OK. That piece seems to fit nicely in the family puzzle, since Ephraim was married the year before in 1830. Esther Elizabeth probably was the daughter of Ephraim and Elizabeth W. (Winship) Crofoot. We’ll need to do more genealogy research to confirm that.

Here is another old newspaper reference to a child of Ephraim’s: Thomas S. Crofoot.

death notice for Thomas Crofoot, Constitution newspaper article 25 August 1852

Constitution (Middletown, Connecticut), 25 August 1852, page 3

This death notice tells us that Ephraim’s son, Thomas S. Crofoot, was 19 years, 4 months old when he died in August 1852. Calculating back, that would put his birth at about April 1833. Again, that fits Ephraim’s 1830 marriage.

There is another clue: this newspaper article refers to his father as “the late Ephraim Crofoot, Esq.”

So—had our Ephraim Crofoot died by August 1852?

More genealogical facts to double check.

But, look at this old newspaper article. It is another marriage announcement for an Ephraim Crofoot, to a Betsey Sampson.

wedding announcement for Ephraim Crofoot and Betsey Sampson, Constitution newspaper article 27 February 1850

Constitution (Middletown, Connecticut), 27 February 1850, page 3

Is this the same Ephraim Crofoot? A different Ephraim Crofoot?
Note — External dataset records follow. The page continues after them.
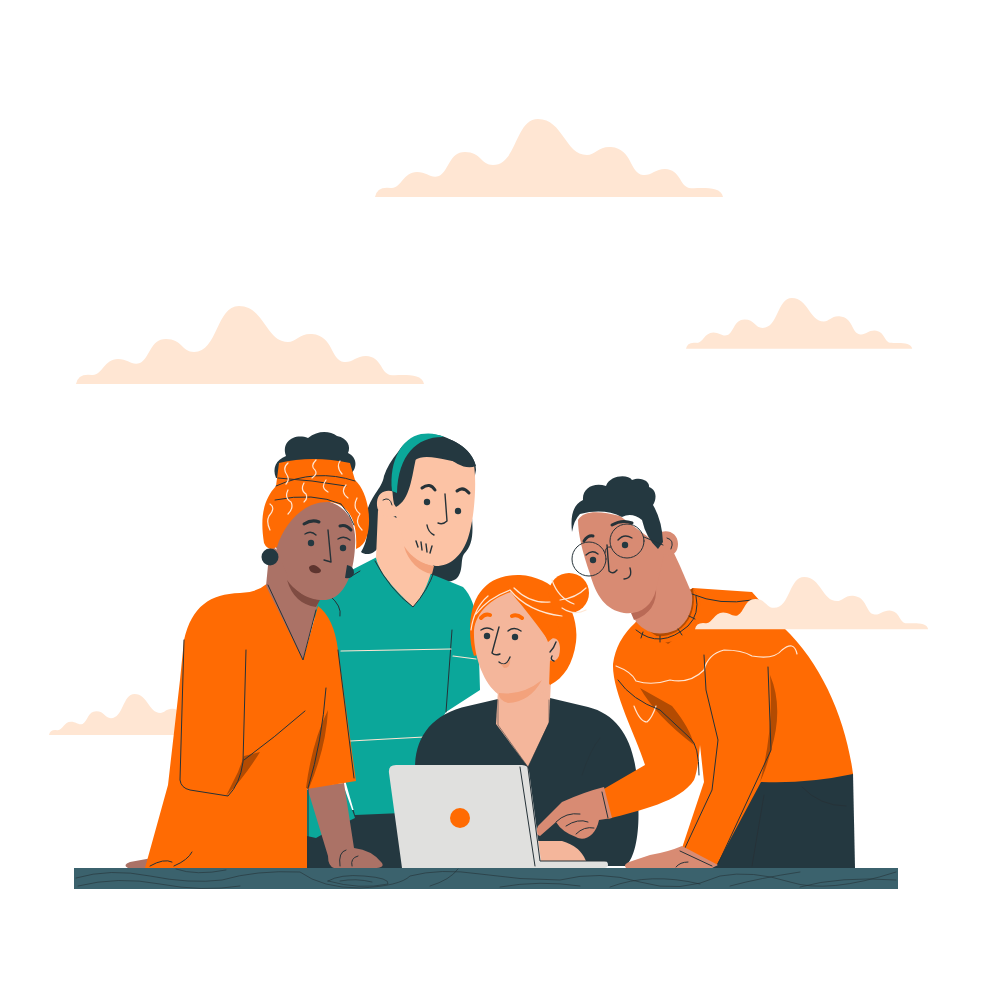
<!DOCTYPE html>
<html lang="en">
<head>
<meta charset="utf-8">
<title>Team around a laptop</title>
<style>
:root {
  --paper: #ffffff;
  --cloud: #ffe6d3;
  --orange: #ff6b03;
  --orange-shade: #b34b02;
  --teal: #0ba79a;
  --teal-shade: #078278;
  --ink: #243840;
  --line: #263238;
  --table: #3b626d;
  --brown: #ab7266;
  --brown-shade: #7f4c42;
  --peach: #fcc3a5;
  --peach-shade: #f3a27c;
  --blush: #f4b69b;
  --tan: #d88b73;
  --tan-shade: #b96a56;
  --laptop: #e0e0de;
}
html, body { margin: 0; background: var(--paper); }
svg { display: block; width: 1001px; height: 1001px; overflow: hidden; }
.cloud { fill: var(--cloud); }
.orange { fill: var(--orange); }
.orange-shade { fill: var(--orange-shade); }
.teal { fill: var(--teal); }
.teal-shade { fill: var(--teal-shade); }
.ink { fill: var(--ink); }
.table { fill: var(--table); }
.brown { fill: var(--brown); }
.brown-shade { fill: var(--brown-shade); }
.peach { fill: var(--peach); }
.peach-shade { fill: var(--peach-shade); }
.blush { fill: var(--blush); }
.tan { fill: var(--tan); }
.tan-shade { fill: var(--tan-shade); }
.laptop { fill: var(--laptop); }
.fine, .brow, .trim { fill: none; stroke-linecap: round; stroke-linejoin: round; }
.fine { stroke: var(--line); stroke-width: 1; }
.feature { stroke-width: 1.4; }
.brow { stroke: var(--line); stroke-width: 3; }
.ginger { stroke: var(--orange); stroke-width: 4; }
.trim { stroke: var(--cloud); stroke-width: 1.2; }
</style>
</head>
<body>
<svg viewBox="0 0 1001 1001" role="img" aria-label="Four colleagues gathered around a laptop on a table, with clouds behind them">
  <defs>
    <path id="cloud" d="M0 78Q2 67 16 69C26 70 28 53 42 53C52 53 56 60 64 57C74 52 74 33 90 33C106 33 106 46 118 46C142 46 140 0 163 0C188 0 190 36 212 36C220 36 224 27 236 28C258 30 254 54 268 56C276 57 280 50 290 50C306 51 304 66 314 69C324 70 346 66 348 78Z"/>
  </defs>

  <g id="sky" class="cloud">
    <use href="#cloud" x="375" y="119"/>
    <use href="#cloud" x="76" y="306"/>
    <use href="#cloud" transform="translate(686 298) scale(.65)"/>
    <use href="#cloud" transform="translate(49 694) scale(.525)"/>
  </g>

  <g id="man-in-teal">
    <path class="ink" d="M398 452C408 436 424 432 442 436C464 444 476 456 476 470L470 500C474 530 474 544 464 554C460 560 464 572 456 579C448 584 436 582 430 576L378 548C374 554 366 556 361 552C371 536 366 520 368 508C374 492 382 488 384 476Q388 464 398 452Z"/>
    <path class="ink" d="M307 810H404V868H307Z"/>
    <path class="teal" d="M377 557L340 576L312 605L330 700L345 780L355 815L402 813L418 756L446 712L480 690L478 625Q474 598 463 587L436 576Z"/>
    <path class="teal" d="M307 790H345L355 818L330 830L316 838L307 836Z"/>
    <path class="peach" d="M378 510L376 558C380 576 402 596 413 607C420 600 428 586 433 566L425 530Z"/>
    <path class="peach-shade" d="M404 546C412 558 422 564 434 566L432 574C420 572 408 562 404 546Z"/>
    <path class="peach" d="M415 460C426 452 450 462 474 465C477 486 474 520 468 538C462 556 450 566 436 566C420 564 408 554 404 542L396 516C386 520 376 514 377 502C378 490 390 488 398 494Z"/>
    <path class="ink" d="M394 504C390 480 392 452 410 440C436 428 470 442 476 466C466 470 456 464 446 456C436 452 422 451 416 458C412 476 410 500 396 507Z"/>
    <path class="teal" d="M392 491C389 460 402 438 421 434Q434 432 444 437C418 436 398 454 397 493Z"/>
    <path class="brow" d="M422 488Q430 482 435 490M457 491Q463 486 469 493"/>
    <circle class="ink" cx="427" cy="502" r="3.2"/>
    <circle class="ink" cx="458" cy="511" r="3.2"/>
    <path class="fine feature" d="M445 494L447 521Q443 525 438 523M427 525Q428 532 434 535M416 541L418 547M421 542L422 550M426 544L427 552M432 546L430 553"/>
    <path class="fine" d="M383 500Q390 496 392 505M452 630L446 712M434 572Q428 590 413 607Q390 590 375 561M345 580L360 571M330 596Q342 606 340 616"/>
    <path class="trim" d="M341 651L451 649M453 656L476 659M350 741L424 737"/>
  </g>

  <g id="woman-with-headwrap">
    <path class="ink" d="M276 478C272 468 276 460 286 456C281 442 294 433 308 438C318 430 330 431 337 436C348 438 351 447 348 453C358 458 357 468 351 474Z"/>
    <path class="brown" d="M187 790L228 793L211 842Q208 856 201 868H128Q122 865 130 862L152 858Q166 846 177 842Z"/>
    <path class="brown" d="M307 787L344 783L354 848Q372 850 382 863Q385 868 374 868H334Q328 866 328 856Z"/>
    <path class="orange" d="M268 583L303 660L318 606Q334 618 338 650L356 781L307 789V868H145L168 785L180 680L184 640C192 606 210 594 240 593Q256 593 268 583Z"/>
    <path class="orange-shade" d="M244 756L260 752Q244 778 226 796L238 772ZM306 788Q312 742 328 710Q326 748 309 788Z"/>
    <path class="brown" d="M270 545L266 586L303 660L318 603L322 580Z"/>
    <path class="brown-shade" d="M287 580Q298 596 320 600L316 607Q294 604 287 580Z"/>
    <path class="brown" d="M275 545C282 520 306 498 330 502C348 508 357 524 355 546C354 574 344 598 326 600C306 601 292 590 286 572Z"/>
    <path class="orange" d="M279 463Q312 455 350 463L355 480C368 492 372 520 367 536Q364 546 356 549C358 520 348 504 330 502C304 500 284 524 277 547Q268 552 264 543C260 518 263 500 276 486Z"/>
    <circle class="ink" cx="270" cy="557" r="8.5"/>
    <path class="ink" d="M347 565Q354 566 354 573Q353 579 345 578Z"/>
    <path class="fine" d="M276 486Q316 468 355 481M275 500Q314 492 341 504M341 504Q350 514 354 525M278 478Q312 480 346 486"/>
    <path class="trim" d="M288 463Q282 468 287 475Q290 480 286 484M316 460Q310 466 315 470Q318 474 312 478M340 461Q336 467 342 474M270 504Q276 508 269 516Q266 522 270 530M288 490Q284 498 291 502Q294 508 288 514M304 483Q300 490 306 494Q308 499 304 502M326 480Q320 488 328 492M346 485Q340 492 348 498M357 498Q352 508 360 514Q354 522 362 530"/>
    <path class="brow" d="M304 524Q312 519 319 522M340 526Q346 524 351 530"/>
    <path class="fine feature" d="M305 534Q311 530 316 535M338 539Q344 535 350 540M328 530L331 562L324 560"/>
    <circle class="ink" cx="311" cy="543" r="3.2"/>
    <circle class="ink" cx="343" cy="548" r="3.2"/>
    <path fill="#5e352f" d="M309 567Q314 562 321 570Q321 574 314 573Q309 572 309 567Z"/>
    <path class="fine" d="M184 640L180 780Q181 788 190 790L228 796Q240 784 243 762L246 650M305 711Q274 738 244 760M326 688Q322 742 308 788V868M338 650L354 778M268 585L303 660L316 610M150 866Q164 858 172 862M174 866Q188 860 192 852M340 866Q338 852 346 850M352 866Q350 858 358 856"/>
  </g>

  <g id="seated-woman">
    <path class="ink" d="M498 699L468 706C432 714 416 736 415 766L530 800L540 866H626C636 856 640 830 638 800C638 750 624 716 588 707L550 698Z"/>
    <path class="blush" d="M498 690L496 724L528 767L549 722L551 680Z"/>
    <circle class="orange" cx="569" cy="593" r="20"/>
    <path class="orange" d="M470 630C470 594 488 574 520 575C554 577 580 606 576 642C573 664 564 678 550 685L520 640L474 656Q470 645 470 630Z"/>
    <path class="blush" d="M474 630C476 612 492 598 511 592C522 606 534 620 548 640C558 634 562 644 559 656C556 662 552 662 550 660L549 688C540 696 520 704 498 694C484 684 473 656 474 630Z"/>
    <path class="peach-shade" d="M499 693Q522 696 542 680Q530 702 508 703Q498 700 499 693Z"/>
    <path class="orange" d="M511 592Q522 608 537 616L548 642L560 632L548 592Z"/>
    <path class="trim" d="M476 614Q488 598 510 590Q528 612 562 616M514 588Q530 604 550 602M552 580Q558 598 574 604M560 600Q576 598 586 588M562 608Q574 616 586 610M471 630Q474 608 488 596"/>
    <path class="brow ginger" d="M481 618Q485 613 490 615M512 616Q517 614 522 618"/>
    <path class="fine feature" d="M481 630Q487 626 493 630M508 631Q514 626 521 631M499 627L492 653Q495 656 500 654M499 662Q506 668 510 657M550 652Q554 648 556 642M552 656Q550 660 554 661"/>
    <circle class="ink" cx="487" cy="636" r="3.2"/>
    <circle class="ink" cx="515" cy="637" r="3.2"/>
    <path class="peach-shade" d="M500 663Q506 667 510 659Q511 668 504 668Z"/>
    <path class="fine" stroke-opacity=".5" d="M498 700V725L528 767L549 723V700M582 775Q590 750 600 738"/>
  </g>

  <g id="man-with-glasses">
    <path class="ink" d="M742 776L853 773L855 868H712Z"/>
    <path class="fine" d="M764 795L752 866M802 787Q820 806 846 806"/>
    <path class="orange" d="M636 622L693 588L752 592L784 628C822 664 846 720 853 774Q806 784 761 782L716 866L682 848L704 782L700 745Q698 770 694 780C680 802 640 810 608 819L602 790L645 765C636 736 612 692 613 664Q616 640 636 622Z"/>
    <path class="orange-shade" d="M640 688Q656 716 694 745Q690 728 672 706ZM770 675Q784 708 771 750Q766 770 760 782Q774 730 770 675Z"/>
    <path class="orange-shade" d="M693 588L700 600Q698 622 668 644L636 622Z"/>
    <path class="orange" d="M636 622Q652 644 676 632Q698 618 693 588L700 600Q702 626 674 641Q648 648 632 628Z"/>
    <path class="tan" d="M632 610L636 622Q652 640 676 630Q694 618 692 594L680 566L666 536Z"/>
    <path class="tan-shade" d="M631 613Q652 606 656 586Q658 612 634 620Z"/>
    <path class="tan" d="M578 520C584 510 600 511 620 516L652 540C660 526 678 530 678 544C678 554 670 558 664 554L656 590C652 606 640 615 624 613C606 610 596 596 590 574Q578 540 578 520Z"/>
    <path class="ink" d="M572 532C570 514 574 504 583 500C582 488 594 482 606 486C610 475 628 474 632 480C642 476 650 482 649 487C658 490 656 501 653 505Q662 520 663 542L658 549Q646 538 642 520Q632 512 622 517Q604 508 580 514Q574 520 572 532Z"/>
    <g class="fine">
      <circle cx="589" cy="559" r="17"/>
      <circle cx="627" cy="541" r="17"/>
      <path d="M605 553Q605 546 611 547M644 537L663 545M667 538Q675 540 671 549"/>
    </g>
    <path class="brow" d="M584 541Q588 535 593 536M612 525Q622 519 632 523"/>
    <path class="fine feature" d="M586 555Q592 549 598 554M618 540Q624 533 632 538M607 545L609 571Q613 575 617 570M624 579Q633 578 630 568"/>
    <circle class="ink" cx="593" cy="560" r="3.2"/>
    <circle class="ink" cx="625" cy="545" r="3.2"/>
    <path class="trim" d="M616 666Q632 672 636 681Q652 686 670 680Q690 684 704 670Q708 654 724 650Q742 650 752 656Q774 660 782 650Q794 640 797 654M634 706Q640 722 647 722Q652 718 656 706"/>
    <path class="fine" d="M704 655L706 690L718 740L712 790L684 850M768 667L771 750L718 864M618 680Q632 700 660 710L690 738Q699 745 699 775M636 630Q660 650 688 626Q700 614 696 596M643 632L641 638M660 636L660 642M678 629L682 635M689 616L695 619M692 594Q720 606 752 600"/>
    <path class="tan" d="M604 787L612 818L599 820C596 836 584 842 576 837Q562 832 556 822L540 836Q534 834 538 826L562 802Q584 792 604 787Z"/>
    <path class="tan" d="M682 846L718 865L712 868H626Q622 864 632 861L650 855Q668 852 682 846Z"/>
    <path class="fine" d="M556 822Q566 812 580 814M566 826Q578 818 588 822M576 834Q584 826 594 828M602 792L608 818M680 851L712 866M676 867Q680 862 688 862"/>
  </g>

  <use id="front-cloud" class="cloud" href="#cloud" transform="translate(695 577) scale(.67)"/>

  <g id="laptop">
    <path class="blush" d="M536 841H562Q580 846 586 861H536Z"/>
    <path class="laptop" d="M396 765H522Q528 765 529 771L541 861H604Q608 861 608 865Q608 868 604 868H402L389 773Q388 765 396 765Z"/>
    <path class="fine" d="M520 767L535 866M528 768L540 861H606"/>
    <circle id="lid-badge" class="orange" cx="460" cy="818" r="10"/>
  </g>

  <g id="table">
    <rect class="table" x="74" y="868" width="824" height="21"/>
    <path class="fine" stroke-opacity=".6" d="M76 878Q110 868 150 876T222 880Q256 870 300 872Q322 888 360 888Q400 886 410 876Q440 868 480 874T560 880Q600 870 640 882T720 876Q752 870 790 882T896 872M78 886Q118 876 160 884T240 886M328 881Q340 874 364 876Q390 878 388 884Q360 890 328 881ZM340 881Q356 878 372 882M430 886Q450 880 458 869M500 887Q540 880 580 886M610 887Q650 872 700 884M730 886Q760 878 800 872M800 887Q840 876 896 880M176 869Q196 876 226 870"/>
  </g>
</svg>
</body>
</html>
Had something happened to Elizabeth (Winship) Crofoot? Had she died? Was there a divorce?

It takes time to piece together all the genealogical clues and facts that document a family tree. As you can see, there are many articles in old newspapers that can help us discover the stories of our ancestors’ lives.

In the weeks ahead I will continue to report on my findings about the Crofoot family and provide similar case study examples from other typical American families to help you better understand how to find newspaper articles about your ancestors—and how you can use them to fill in your family tree.